Here’s a little predictive analytics:

About a year ago, I took a swipe at the “$80 million supercomputer to analyze NYC student achievement.” It smelled more like a super sales job than a super useful analytical tool.

At the time I had said:

Teachers are underpaid, hardly appreciated, and overworked. I can only wonder what the half-life is of a system that asks teachers to log on to get information delivered by the “chief accountability officer.”

Well, it appears that things haven’t gone that smoothly with the supercomputer. Today, I received a link from Leonie Haimson, a NYC education advocate, to a story entitled SCHOOLS COMPUTER AN $80M ‘DISASTER’.

Not only has the supercomputer struggled to gain much traction with users (“The school system’s new $80 million computer super system to track student performance has been a super debacle, teachers and principals say”), it has coincided with severe budget cuts.

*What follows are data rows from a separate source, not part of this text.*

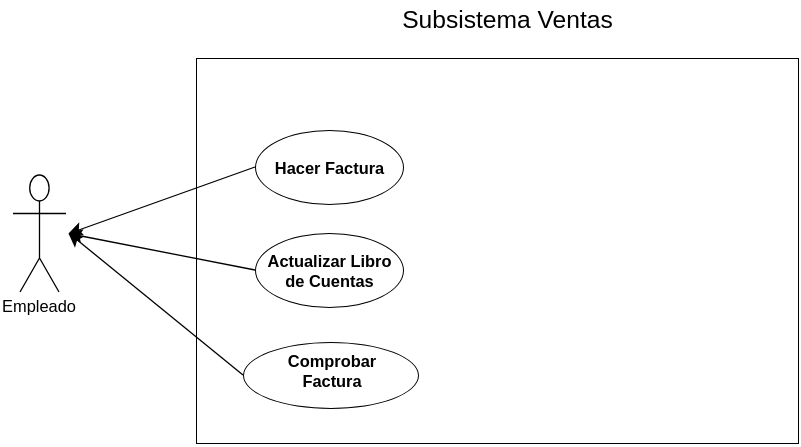
<!DOCTYPE html>
<html lang="es">
<head>
<meta charset="utf-8">
<title>Subsistema Ventas</title>
<style>
:root { --ink: #000; --paper: #fff; }
* { box-sizing: border-box; margin: 0; }
body { background: var(--paper); overflow: hidden; }
.diagram {
  position: relative; width: 801px; height: 447px; overflow: hidden;
  background: var(--paper); color: var(--ink);
  font-family: "Liberation Sans", Arial, sans-serif;
}
.title {
  position: absolute; left: 357px; top: 5px; width: 301px;
  font-size: 24.6px; font-weight: 400; line-height: 30px;
  text-align: center; white-space: nowrap;
}
.boundary {
  position: absolute; left: 196px; top: 58px; width: 603px; height: 386px;
  border: 1.3px solid var(--ink);
}
.drawing { position: absolute; left: 0; top: 0; }
.outline { fill: none; stroke: var(--ink); stroke-width: 1.3; }
.arrowhead { fill: var(--ink); }
.actor-name {
  position: absolute; left: -11px; top: 296px; width: 100px;
  font-size: 16.4px; line-height: 20px; text-align: center;
}
.use-case {
  position: absolute; display: flex; align-items: center; justify-content: center;
  border: 1.3px solid var(--ink); border-radius: 50%;
  font-size: 16.4px; font-weight: 700; line-height: 20px;
  text-align: center; white-space: nowrap;
}
.invoice { left: 255px; top: 130px; width: 149px; height: 75px; }
.ledger { left: 255px; top: 233px; width: 149px; height: 75px; }
.check { left: 243px; top: 342px; width: 176px; height: 67px; padding: 0 0 10px 2px; }
</style>
</head>
<body>
<main class="diagram">
  <h1 class="title">Subsistema Ventas</h1>
  <div class="boundary"></div>

  <svg class="drawing" width="801" height="447" viewBox="0 0 801 447" aria-hidden="true">
    <defs>
      <path id="arrowhead" class="arrowhead" d="M0 0L14-7L11 0L14 7Z"/>
    </defs>
    <g class="outline">
      <ellipse cx="39.4" cy="188" rx="9.7" ry="13"/>
      <path d="M39.5 201V258M13 213.5H66M20 292L39.5 258L59 292"/>
    </g>
    <g class="outline">
      <line x1="255" y1="167" x2="76" y2="231"/>
      <line x1="255" y1="270" x2="76" y2="235"/>
      <line x1="243" y1="375" x2="76" y2="239"/>
    </g>
    <use href="#arrowhead" transform="translate(68.5 233.5) rotate(-20)"/>
    <use href="#arrowhead" transform="translate(68.5 233.5) rotate(11)"/>
    <use href="#arrowhead" transform="translate(68.5 233.5) rotate(39)"/>
  </svg>

  <p class="actor-name">Empleado</p>
  <div class="use-case invoice">Hacer Factura</div>
  <div class="use-case ledger">Actualizar Libro<br>de Cuentas</div>
  <div class="use-case check">Comprobar<br>Factura</div>
</main>
</body>
</html>
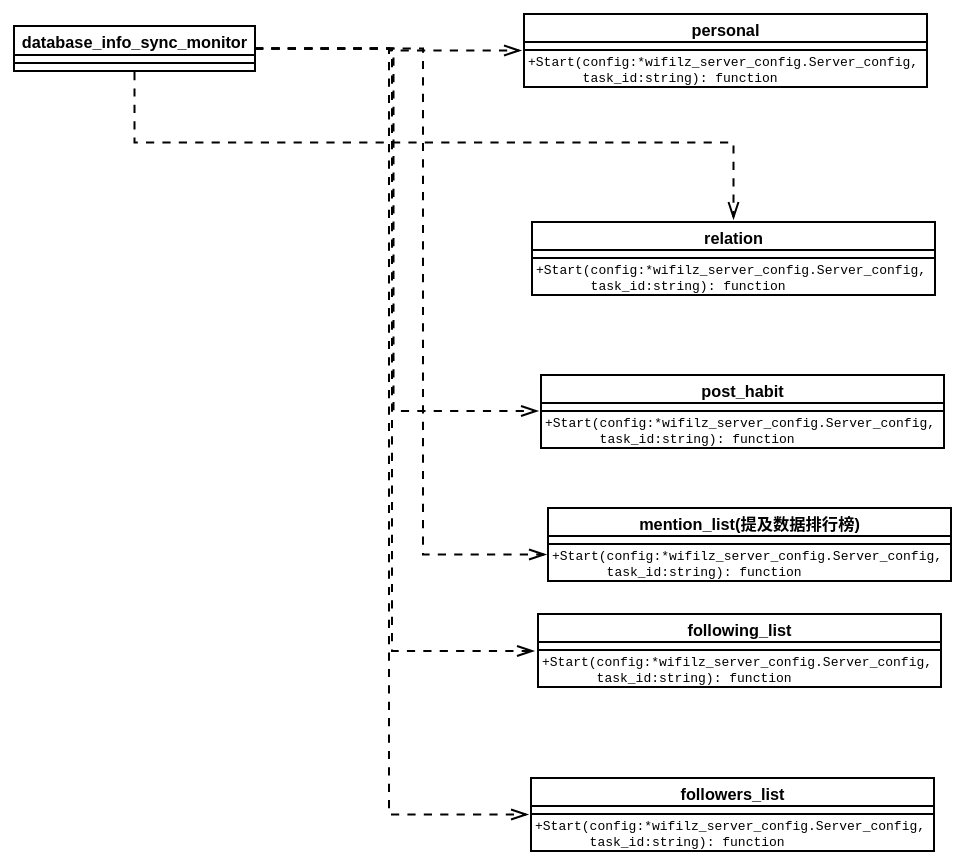
<!DOCTYPE html>
<html lang="en">
<head>
<meta charset="utf-8">
<title>database_info_sync_monitor class diagram</title>
<style>
:root {
  --paper: #ffffff;
  --ink: #000000;
  --rule: 2px solid var(--ink);
}
* { box-sizing: border-box; margin: 0; padding: 0; }
html, body { width: 964px; height: 864px; overflow: hidden; background: var(--paper); }
.diagram { position: relative; width: 964px; height: 864px; overflow: hidden; color: var(--ink); }
.connectors { position: absolute; left: 0; top: 0; display: block; }
.connectors path { fill: none; stroke: var(--ink); stroke-width: 2; }
.connectors .dependency { stroke-dasharray: 8.2 8.2; marker-end: url(#open-arrow); }
.class-node {
  position: absolute;
  display: grid;
  grid-template-rows: 26px 10px 1fr;
  width: 405px;
  height: 75px;
  border: var(--rule);
  background: var(--paper);
}
.class-name {
  font: bold 16.3px/31px "Liberation Sans", "Noto Sans CJK SC", sans-serif;
  text-align: center;
  white-space: nowrap;
}
.attributes { border-top: var(--rule); border-bottom: var(--rule); }
.operations {
  padding: 4px 0 0 3px;
  font: 13px/16.4px "Liberation Mono", monospace;
  white-space: pre;
}
.monitor { left: 13px; top: 25px; width: 243px; height: 47px; grid-template-rows: 27px 10px 1fr; }
.personal { left: 523px; top: 13px; }
.relation { left: 531px; top: 221px; }
.post-habit { left: 540px; top: 374px; }
.mention-list { left: 547px; top: 507px; }
.following-list { left: 537px; top: 613px; }
.followers-list { left: 530px; top: 777px; }
</style>
</head>
<body>
<main class="diagram">
  <svg class="connectors" width="964" height="864" viewBox="0 0 964 864" aria-hidden="true">
    <defs>
      <marker id="open-arrow" markerUnits="userSpaceOnUse" markerWidth="24" markerHeight="16" refX="16" refY="8" orient="auto">
        <path d="M1 3 L16 8 L1 13"/>
      </marker>
    </defs>
    <path class="dependency" d="M255 48.5 H389 V50.5 H519"/>
    <path class="dependency" d="M134.5 72 V142.5 H733.5 V217"/>
    <path class="dependency" d="M255 48.5 H393.5 V411 H536"/>
    <path class="dependency" d="M255 48.5 H423 V554.5 H544"/>
    <path class="dependency" d="M255 48.5 H392 V651 H532"/>
    <path class="dependency" d="M255 48.5 H389 V814.5 H526"/>
  </svg>

  <section class="class-node monitor">
    <h1 class="class-name">database_info_sync_monitor</h1>
    <div class="attributes"></div>
    <div class="operations"></div>
  </section>

  <section class="class-node personal">
    <h2 class="class-name">personal</h2>
    <div class="attributes"></div>
    <p class="operations">+Start(config:*wifilz_server_config.Server_config,
       task_id:string): function</p>
  </section>

  <section class="class-node relation">
    <h2 class="class-name">relation</h2>
    <div class="attributes"></div>
    <p class="operations">+Start(config:*wifilz_server_config.Server_config,
       task_id:string): function</p>
  </section>

  <section class="class-node post-habit">
    <h2 class="class-name">post_habit</h2>
    <div class="attributes"></div>
    <p class="operations">+Start(config:*wifilz_server_config.Server_config,
       task_id:string): function</p>
  </section>

  <section class="class-node mention-list">
    <h2 class="class-name">mention_list(<span lang="zh">提及数据排行榜</span>)</h2>
    <div class="attributes"></div>
    <p class="operations">+Start(config:*wifilz_server_config.Server_config,
       task_id:string): function</p>
  </section>

  <section class="class-node following-list">
    <h2 class="class-name">following_list</h2>
    <div class="attributes"></div>
    <p class="operations">+Start(config:*wifilz_server_config.Server_config,
       task_id:string): function</p>
  </section>

  <section class="class-node followers-list">
    <h2 class="class-name">followers_list</h2>
    <div class="attributes"></div>
    <p class="operations">+Start(config:*wifilz_server_config.Server_config,
       task_id:string): function</p>
  </section>
</main>
</body>
</html>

We see these data warehousing problems all the time with our clients, and the NYC supercomputer displays all the hallmarks:

  • Delivery delays: Nearly six months after the Department of Education unveiled the “first of its kind” data-management system, the city’s 80,000 teachers have yet to log on because of glitches and delays.

  • Bad user experience: Many principals have complained that it runs slowly, lacks vital information, and is often too frustrating to use.

  • Complicated training and set-up: School officials were hoping to have everyone hooked up and trained within months delays in creating IDs and passwords for teachers
  • Trying to do too much, delivering too little: The principal added that she preferred to get student information from a combination of old data systems “rather than wait for ARIS to churn and churn and churn and maybe give me half the report I need.”
  • Massive cost: Complaints about the expensive system—on which nearly $35 million has been spent so far—have gotten louder since the city unceremoniously chopped $100 million from individual school budgets last month.
  • And yet, few success anecdotes to justify the investment: ARIS had already enabled her data team to analyze the performance trends of the school’s many English-language learners.

It does offer one thing that I haven’t seen before: a Chief Accountability Officer.